→ PROBLEM DETAILS
Look through the records, and whenever a line includes the word "redness", copy it.

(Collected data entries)
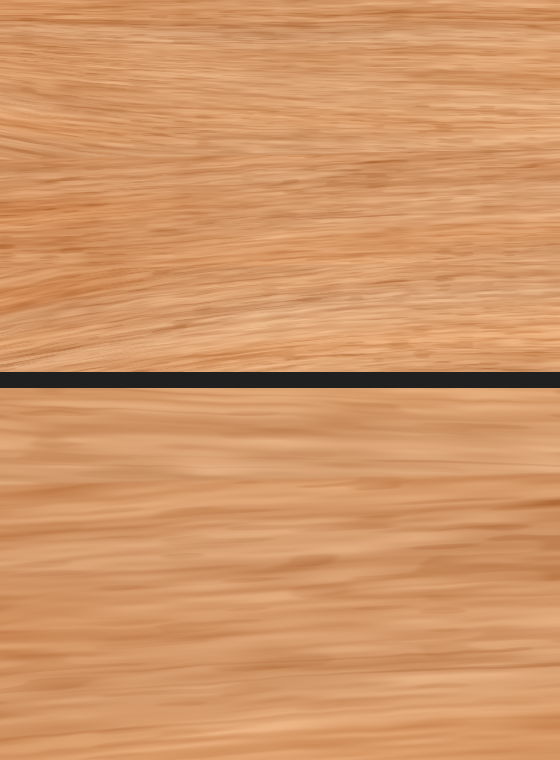
Top: the whole. Bottom: its middle third, enlarged.
Write a WebGL 1 fragment shader that draws this texture.

```glsl
precision highp float;
// Light oak veneer: three horizontal boards with curved, streaky grain and fine pores.
uniform vec2 u_resolution;

// Colours: the mean wood tone, its change per unit of lightness, and colour casts
const vec3 WOOD = vec3(0.834, 0.602, 0.415);
const vec3 TONE_STEP = vec3(0.041, 0.053, 0.055);
const vec3 GREY_CAST = vec3(-0.014, 0.006, 0.020);
const vec3 RED_CAST = vec3(0.004, -0.007, -0.012);

// Board seams: height at the left edge and slope
const vec2 UPPER_SEAM = vec2(0.570, 0.020);
const vec2 LOWER_SEAM = vec2(0.275, 0.015);
const float SEAM_SOFTNESS = 0.002;

// Grain frequencies along and across the fibres
const vec2 BAND_FREQ = vec2(0.7, 12.0);
const vec2 STREAK_FREQ = vec2(1.4, 52.0);
const vec2 FIBRE_FREQ = vec2(4.0, 125.0);
const vec2 HAIR_FREQ = vec2(16.0, 230.0);
const vec2 RING_FREQ = vec2(1.1, 62.0);
const vec2 LINE_FREQ = vec2(3.2, 105.0);
const vec2 PORE_FREQ = vec2(17.0, 190.0);

// Grain strengths
const float BAND = 0.60;
const float STREAK = 0.70;
const float FIBRE = 0.85;
const float HAIR = 0.85;
const float RING = 0.95;
const float LINE = 0.80;
const float PORE = 1.35;

float hash(vec2 cell) {
  vec3 q = fract(cell.xyx * vec3(0.1031, 0.1030, 0.0973));
  q += dot(q, q.yzx + 33.33);
  return fract((q.x + q.y) * q.z);
}

// Value noise from -1 to 1
float noise(vec2 p) {
  vec2 i = floor(p);
  vec2 f = fract(p);
  f = f * f * (3.0 - 2.0 * f);
  float low = mix(hash(i), hash(i + vec2(1.0, 0.0)), f.x);
  float high = mix(hash(i + vec2(0.0, 1.0)), hash(i + vec2(1.0, 1.0)), f.x);
  return 2.0 * mix(low, high, f.y) - 1.0;
}

// Thin lines where the noise crosses zero
float veins(vec2 p, float width) {
  return 1.0 - smoothstep(0.0, width, abs(noise(p)));
}

// Colour of one board, with g = (along, across) the fibres
vec3 board(vec2 g, float seed, float redness) {
  vec2 offset = vec2(seed, seed * 1.7);
  g.y += 0.007 * noise(g * vec2(2.5, 7.0) + offset);
  g.y += 0.0016 * noise(g * vec2(13.0, 40.0) + offset);
  g.y += 0.0007 * noise(g * vec2(38.0, 90.0) + offset);

  // Soft bands and streaks, from broad to fine
  float tone = 0.15 + BAND * noise(g * BAND_FREQ + offset);
  tone += STREAK * noise(g * STREAK_FREQ + offset);
  tone += FIBRE * noise(g * FIBRE_FREQ + offset);
  tone += HAIR * noise(g * HAIR_FREQ + offset);

  // Long growth lines and shorter fine ones that come and go
  float presence = smoothstep(-0.5, 0.5, noise(g * vec2(2.6, 19.0) + offset + 9.1));
  tone -= RING * veins(g * RING_FREQ + offset + 5.3, 0.24) * presence;
  tone -= LINE * veins(g * LINE_FREQ + offset + 3.9, 0.28) * (1.0 - 0.6 * presence);

  // Short dark pores, gathered in loose bands
  float pore = smoothstep(0.25, 0.65, noise(g * PORE_FREQ + offset + 2.7));
  float cluster = 0.5 + 0.5 * noise(g * vec2(2.5, 30.0) + offset + 7.9);
  tone -= PORE * pore * cluster;

  float grey = noise(g * vec2(1.2, 17.0) + offset + 13.0);
  return WOOD + TONE_STEP * tone + GREY_CAST * grey + RED_CAST * redness;
}

void main() {
  vec2 p = gl_FragCoord.xy / u_resolution.y;
  float upperSeam = UPPER_SEAM.x + UPPER_SEAM.y * p.x;
  float lowerSeam = LOWER_SEAM.x + LOWER_SEAM.y * p.x;

  // Grain bends: falling at the top, rising in the middle, arched at the bottom
  float fall = 0.07 * exp(-2.4 * p.x) * (1.0 - smoothstep(0.75, 1.0, p.y));
  float rise = 0.055 * p.x;
  float arch = p.x * (0.19 - 0.062 * p.x);
  vec3 top = board(vec2(p.x, p.y - fall), 11.0, -0.3);
  vec3 middle = board(vec2(p.x, p.y - rise), 37.0, 0.8);
  vec3 bottom = board(vec2(p.x, p.y - arch), 71.0, 0.2);

  // Pale strips above the seams, a darker shade just below them
  float aboveUpper = p.y - upperSeam;
  float aboveLower = p.y - lowerSeam;
  top += TONE_STEP * 0.5 * exp(-max(aboveUpper, 0.0) * 28.0);
  middle += TONE_STEP * 0.7 * exp(-max(aboveLower, 0.0) * 22.0);
  middle -= TONE_STEP * 0.5 * exp(min(aboveUpper, 0.0) * 30.0);
  bottom -= TONE_STEP * 0.6 * exp(min(aboveLower, 0.0) * 18.0) * (1.0 - 0.5 * p.x);

  vec3 colour = mix(bottom, middle, smoothstep(-SEAM_SOFTNESS, SEAM_SOFTNESS, aboveLower));
  colour = mix(colour, top, smoothstep(-SEAM_SOFTNESS, SEAM_SOFTNESS, aboveUpper));

  // Uneven light: deeper at the left, most of all in the lower corner
  float left = 1.0 - smoothstep(0.0, 0.8, p.x);
  float corner = left * (1.0 - smoothstep(0.1, 0.6, p.y));
  float light = 0.27 - 0.35 * left - 0.5 * corner;
  colour += TONE_STEP * light + RED_CAST * left;
  gl_FragColor = vec4(clamp(colour, 0.0, 1.0), 1.0);
}
```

→ EXERCISE OUTPUT
vec3 board(vec2 g, float seed, float redness) {
  return WOOD + TONE_STEP * tone + GREY_CAST * grey + RED_CAST * redness;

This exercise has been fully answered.